Revving up the outboard again, he took the group to a body of water that flows down into Big River Lake from a hillside. Called Wolverine Creek, it’s where visitors can see a mass of sparkling fins in the shallows and then watch the salmon fall into line, wiggling and jumping their way upstream to spawn and die in their predictable natural ritual. Just as predictably, the local bear population turns up every afternoon in hopes of a meal.
Predictable or not, the Scouters were awestruck riding in a boat just a dozen feet from a mother grizzly and her two cubs, while three adolescent bears warily waited their turn at the fish buffet.
By the end of the week, Troop 520’s Scouts and Scouters had accumulated enough fishing tales to last a lifetime. “We all caught fish,” said assistant Scoutmaster Scott Shimandle, “and it was positive all the way around.
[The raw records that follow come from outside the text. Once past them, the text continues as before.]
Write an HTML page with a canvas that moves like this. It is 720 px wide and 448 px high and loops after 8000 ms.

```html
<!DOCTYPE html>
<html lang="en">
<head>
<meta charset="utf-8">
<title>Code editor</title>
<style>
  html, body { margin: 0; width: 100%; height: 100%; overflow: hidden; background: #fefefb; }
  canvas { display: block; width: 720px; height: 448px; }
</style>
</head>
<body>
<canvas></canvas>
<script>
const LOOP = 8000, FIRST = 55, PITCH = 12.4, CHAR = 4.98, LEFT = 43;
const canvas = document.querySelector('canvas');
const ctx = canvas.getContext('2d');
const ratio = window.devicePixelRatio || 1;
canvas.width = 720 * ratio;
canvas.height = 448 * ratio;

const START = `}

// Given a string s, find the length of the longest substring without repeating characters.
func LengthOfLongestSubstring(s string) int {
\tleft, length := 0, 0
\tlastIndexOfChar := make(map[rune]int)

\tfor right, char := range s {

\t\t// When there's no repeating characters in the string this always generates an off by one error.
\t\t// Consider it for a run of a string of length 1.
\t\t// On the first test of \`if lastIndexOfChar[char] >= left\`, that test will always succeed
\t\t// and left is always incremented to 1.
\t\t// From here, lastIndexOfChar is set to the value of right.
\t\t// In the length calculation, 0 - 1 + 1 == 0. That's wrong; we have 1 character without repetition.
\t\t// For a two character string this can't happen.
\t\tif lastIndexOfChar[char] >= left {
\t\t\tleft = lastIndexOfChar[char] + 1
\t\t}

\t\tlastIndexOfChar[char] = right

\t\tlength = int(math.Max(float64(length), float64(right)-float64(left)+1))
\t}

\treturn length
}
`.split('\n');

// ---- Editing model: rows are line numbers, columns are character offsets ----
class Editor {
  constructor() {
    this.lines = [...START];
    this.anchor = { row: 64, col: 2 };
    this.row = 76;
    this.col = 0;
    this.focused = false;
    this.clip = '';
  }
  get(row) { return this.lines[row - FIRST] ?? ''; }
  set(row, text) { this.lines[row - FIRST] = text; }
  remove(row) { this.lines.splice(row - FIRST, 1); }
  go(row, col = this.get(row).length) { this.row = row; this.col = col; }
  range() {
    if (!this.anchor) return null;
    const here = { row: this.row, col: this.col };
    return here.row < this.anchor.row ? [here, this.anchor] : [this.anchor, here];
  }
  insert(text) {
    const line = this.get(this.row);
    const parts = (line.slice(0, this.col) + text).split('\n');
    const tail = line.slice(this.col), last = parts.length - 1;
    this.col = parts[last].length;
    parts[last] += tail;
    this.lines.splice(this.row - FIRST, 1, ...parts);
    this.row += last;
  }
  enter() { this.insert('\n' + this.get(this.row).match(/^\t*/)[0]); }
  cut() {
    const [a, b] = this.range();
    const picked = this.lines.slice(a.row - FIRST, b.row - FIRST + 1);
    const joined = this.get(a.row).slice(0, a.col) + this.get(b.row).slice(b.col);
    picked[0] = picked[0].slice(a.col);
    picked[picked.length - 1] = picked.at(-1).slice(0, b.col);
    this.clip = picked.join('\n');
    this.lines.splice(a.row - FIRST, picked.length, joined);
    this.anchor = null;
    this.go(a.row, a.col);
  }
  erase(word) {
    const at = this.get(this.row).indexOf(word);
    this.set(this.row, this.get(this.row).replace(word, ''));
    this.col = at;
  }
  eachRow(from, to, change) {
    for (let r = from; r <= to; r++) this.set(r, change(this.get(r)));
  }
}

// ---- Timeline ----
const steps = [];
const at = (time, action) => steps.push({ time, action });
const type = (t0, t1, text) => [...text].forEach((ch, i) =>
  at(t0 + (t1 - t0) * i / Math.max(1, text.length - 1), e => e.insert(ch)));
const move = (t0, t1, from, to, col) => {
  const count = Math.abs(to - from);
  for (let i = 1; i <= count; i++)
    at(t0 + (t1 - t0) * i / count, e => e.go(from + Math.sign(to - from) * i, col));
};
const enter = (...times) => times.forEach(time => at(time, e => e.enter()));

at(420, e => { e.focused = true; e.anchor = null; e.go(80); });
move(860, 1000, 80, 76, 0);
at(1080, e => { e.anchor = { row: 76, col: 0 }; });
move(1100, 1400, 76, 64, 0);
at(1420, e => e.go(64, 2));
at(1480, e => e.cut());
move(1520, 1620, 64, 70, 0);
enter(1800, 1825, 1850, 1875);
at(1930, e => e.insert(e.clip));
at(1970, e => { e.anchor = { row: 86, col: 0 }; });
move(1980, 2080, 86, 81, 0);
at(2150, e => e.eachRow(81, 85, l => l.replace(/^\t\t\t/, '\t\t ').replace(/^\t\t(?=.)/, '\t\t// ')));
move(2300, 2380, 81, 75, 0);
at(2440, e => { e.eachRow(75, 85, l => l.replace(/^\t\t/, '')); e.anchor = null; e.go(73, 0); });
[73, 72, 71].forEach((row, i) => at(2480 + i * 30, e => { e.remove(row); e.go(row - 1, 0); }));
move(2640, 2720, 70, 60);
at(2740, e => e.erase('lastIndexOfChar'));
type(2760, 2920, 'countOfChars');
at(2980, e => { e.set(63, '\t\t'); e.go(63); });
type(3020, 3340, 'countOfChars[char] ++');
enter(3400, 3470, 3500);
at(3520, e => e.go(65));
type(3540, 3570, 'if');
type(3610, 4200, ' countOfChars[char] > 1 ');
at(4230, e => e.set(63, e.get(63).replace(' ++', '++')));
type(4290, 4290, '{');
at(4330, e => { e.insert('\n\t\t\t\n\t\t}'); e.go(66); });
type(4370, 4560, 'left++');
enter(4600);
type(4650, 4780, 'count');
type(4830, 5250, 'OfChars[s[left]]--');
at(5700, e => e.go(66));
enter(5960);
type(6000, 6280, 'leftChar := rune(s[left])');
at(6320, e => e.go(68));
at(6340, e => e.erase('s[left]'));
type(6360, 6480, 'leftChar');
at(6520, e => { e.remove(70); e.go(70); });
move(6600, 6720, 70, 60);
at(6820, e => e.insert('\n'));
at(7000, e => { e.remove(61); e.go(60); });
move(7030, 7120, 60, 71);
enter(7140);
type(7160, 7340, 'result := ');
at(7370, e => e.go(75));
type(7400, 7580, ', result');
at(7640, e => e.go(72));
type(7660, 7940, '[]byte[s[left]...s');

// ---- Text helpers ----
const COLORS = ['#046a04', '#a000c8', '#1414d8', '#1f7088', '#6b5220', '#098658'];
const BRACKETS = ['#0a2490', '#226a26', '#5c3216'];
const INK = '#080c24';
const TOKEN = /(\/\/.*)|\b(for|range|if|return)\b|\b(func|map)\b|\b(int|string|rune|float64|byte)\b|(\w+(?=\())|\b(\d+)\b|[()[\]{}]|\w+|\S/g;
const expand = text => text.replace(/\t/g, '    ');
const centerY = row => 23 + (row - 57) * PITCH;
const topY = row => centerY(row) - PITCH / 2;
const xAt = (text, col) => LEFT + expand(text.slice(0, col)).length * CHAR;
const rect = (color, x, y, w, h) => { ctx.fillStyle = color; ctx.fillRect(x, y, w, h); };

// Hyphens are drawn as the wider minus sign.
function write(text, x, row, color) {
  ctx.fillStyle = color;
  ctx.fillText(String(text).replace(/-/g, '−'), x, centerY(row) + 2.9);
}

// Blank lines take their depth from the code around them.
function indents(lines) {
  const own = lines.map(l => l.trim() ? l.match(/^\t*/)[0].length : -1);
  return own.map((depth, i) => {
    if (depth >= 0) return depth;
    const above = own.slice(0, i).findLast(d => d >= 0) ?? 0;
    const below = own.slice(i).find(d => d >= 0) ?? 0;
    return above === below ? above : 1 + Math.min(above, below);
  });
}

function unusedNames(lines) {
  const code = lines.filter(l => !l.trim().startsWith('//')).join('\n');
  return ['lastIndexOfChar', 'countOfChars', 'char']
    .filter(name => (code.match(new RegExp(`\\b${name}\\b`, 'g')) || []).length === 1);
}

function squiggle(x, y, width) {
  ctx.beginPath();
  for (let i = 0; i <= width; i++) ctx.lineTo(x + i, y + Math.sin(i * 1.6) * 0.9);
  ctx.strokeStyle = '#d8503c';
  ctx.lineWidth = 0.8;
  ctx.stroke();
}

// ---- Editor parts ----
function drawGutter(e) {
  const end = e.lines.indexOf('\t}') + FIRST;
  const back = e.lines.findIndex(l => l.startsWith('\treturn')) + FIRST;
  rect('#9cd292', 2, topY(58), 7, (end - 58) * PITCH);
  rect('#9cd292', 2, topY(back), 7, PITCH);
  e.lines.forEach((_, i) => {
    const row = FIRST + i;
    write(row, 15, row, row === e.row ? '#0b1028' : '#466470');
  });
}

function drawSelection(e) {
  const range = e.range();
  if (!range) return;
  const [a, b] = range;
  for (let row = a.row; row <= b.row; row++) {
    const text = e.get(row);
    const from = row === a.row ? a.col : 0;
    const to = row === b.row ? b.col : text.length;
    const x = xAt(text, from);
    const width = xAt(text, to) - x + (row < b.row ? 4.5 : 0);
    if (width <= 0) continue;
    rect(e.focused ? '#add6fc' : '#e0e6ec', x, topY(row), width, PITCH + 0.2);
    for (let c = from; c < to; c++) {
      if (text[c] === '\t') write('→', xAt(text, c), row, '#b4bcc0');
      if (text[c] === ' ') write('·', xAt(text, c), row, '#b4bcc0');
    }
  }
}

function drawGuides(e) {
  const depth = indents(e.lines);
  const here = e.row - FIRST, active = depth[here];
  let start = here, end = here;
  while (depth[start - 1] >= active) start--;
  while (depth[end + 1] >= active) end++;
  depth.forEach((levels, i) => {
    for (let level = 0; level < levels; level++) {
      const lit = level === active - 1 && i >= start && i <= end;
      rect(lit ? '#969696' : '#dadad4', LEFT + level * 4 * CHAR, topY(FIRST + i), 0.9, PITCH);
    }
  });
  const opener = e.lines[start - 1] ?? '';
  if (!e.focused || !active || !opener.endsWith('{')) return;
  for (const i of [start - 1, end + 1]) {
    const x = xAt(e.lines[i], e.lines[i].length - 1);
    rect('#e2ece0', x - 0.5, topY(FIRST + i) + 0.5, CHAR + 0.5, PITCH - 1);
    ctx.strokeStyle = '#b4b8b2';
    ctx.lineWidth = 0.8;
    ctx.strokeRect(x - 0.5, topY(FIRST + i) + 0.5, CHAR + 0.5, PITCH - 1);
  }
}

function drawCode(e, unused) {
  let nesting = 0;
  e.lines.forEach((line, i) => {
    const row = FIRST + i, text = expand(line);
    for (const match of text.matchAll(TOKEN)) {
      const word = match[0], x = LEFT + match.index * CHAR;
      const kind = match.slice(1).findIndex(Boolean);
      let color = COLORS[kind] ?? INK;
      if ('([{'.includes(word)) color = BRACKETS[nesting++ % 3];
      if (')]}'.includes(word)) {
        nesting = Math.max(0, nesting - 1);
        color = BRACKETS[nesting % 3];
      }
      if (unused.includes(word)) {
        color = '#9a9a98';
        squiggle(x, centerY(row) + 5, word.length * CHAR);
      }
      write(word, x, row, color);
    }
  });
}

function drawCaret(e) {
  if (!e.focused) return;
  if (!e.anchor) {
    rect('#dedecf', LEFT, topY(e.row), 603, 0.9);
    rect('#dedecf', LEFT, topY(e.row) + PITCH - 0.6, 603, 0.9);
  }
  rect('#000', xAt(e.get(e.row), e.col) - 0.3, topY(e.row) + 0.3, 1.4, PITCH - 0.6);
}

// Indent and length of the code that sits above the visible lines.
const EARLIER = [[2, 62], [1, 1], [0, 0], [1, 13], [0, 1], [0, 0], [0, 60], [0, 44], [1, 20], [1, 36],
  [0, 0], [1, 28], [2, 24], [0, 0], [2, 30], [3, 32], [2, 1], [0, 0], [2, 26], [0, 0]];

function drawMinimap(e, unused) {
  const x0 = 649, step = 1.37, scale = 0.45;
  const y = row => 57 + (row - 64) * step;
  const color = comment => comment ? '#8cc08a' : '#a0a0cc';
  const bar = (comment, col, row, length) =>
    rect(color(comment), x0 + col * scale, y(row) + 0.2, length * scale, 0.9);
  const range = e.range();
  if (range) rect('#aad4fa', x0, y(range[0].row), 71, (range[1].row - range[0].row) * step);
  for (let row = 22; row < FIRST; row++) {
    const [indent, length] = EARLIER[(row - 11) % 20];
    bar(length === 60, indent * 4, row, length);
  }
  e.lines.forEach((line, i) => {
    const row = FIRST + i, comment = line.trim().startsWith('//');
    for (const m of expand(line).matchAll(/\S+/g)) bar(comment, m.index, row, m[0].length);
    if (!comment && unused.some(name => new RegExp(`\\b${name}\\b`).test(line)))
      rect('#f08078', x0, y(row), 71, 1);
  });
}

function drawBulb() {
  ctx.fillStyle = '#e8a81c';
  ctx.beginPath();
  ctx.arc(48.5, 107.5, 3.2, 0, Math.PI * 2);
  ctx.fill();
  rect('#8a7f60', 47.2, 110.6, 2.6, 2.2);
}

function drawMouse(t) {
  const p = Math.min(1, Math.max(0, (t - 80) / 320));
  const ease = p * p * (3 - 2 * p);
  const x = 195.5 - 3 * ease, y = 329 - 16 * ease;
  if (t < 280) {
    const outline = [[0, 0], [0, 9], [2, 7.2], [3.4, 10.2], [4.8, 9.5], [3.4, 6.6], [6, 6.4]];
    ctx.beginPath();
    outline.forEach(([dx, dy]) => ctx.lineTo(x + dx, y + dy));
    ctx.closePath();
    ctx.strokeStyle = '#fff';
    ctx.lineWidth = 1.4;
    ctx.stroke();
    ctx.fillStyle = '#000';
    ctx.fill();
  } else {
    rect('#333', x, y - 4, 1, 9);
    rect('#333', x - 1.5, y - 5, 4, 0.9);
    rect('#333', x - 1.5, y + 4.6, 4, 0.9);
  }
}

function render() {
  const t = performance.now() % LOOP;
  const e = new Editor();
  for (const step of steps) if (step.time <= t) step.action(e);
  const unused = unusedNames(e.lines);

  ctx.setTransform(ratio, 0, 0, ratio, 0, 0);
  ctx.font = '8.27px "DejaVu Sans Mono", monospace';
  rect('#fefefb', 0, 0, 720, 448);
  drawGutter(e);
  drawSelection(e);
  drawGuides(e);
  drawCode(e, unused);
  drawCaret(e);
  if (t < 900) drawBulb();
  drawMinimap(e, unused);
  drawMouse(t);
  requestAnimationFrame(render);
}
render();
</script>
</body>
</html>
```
Life is an adventure.” The sort of real-life adventure not found in a video game or on a big-screen TV.
Long hours of money earning, planning, and travel time had paid off. On the last day, Scouts and Scouters loaded their gear and boxes of frozen fish into the vans to head back to Anchorage and then home, “It’s the type of thing that starts out as a dream, an idea,” Newhauser said, “and you take it one step at a time. There’s a process involved. It’s really the process of success. That’s one of the things we’re working to do. Teach the boys how to be successful.”
Papa Hemingway would have approved.
Adventure-travel writer Dan Morrison has contributed to Outside and Backpacker magazines. He teache photojournalism at the University of Oregon in Eugene.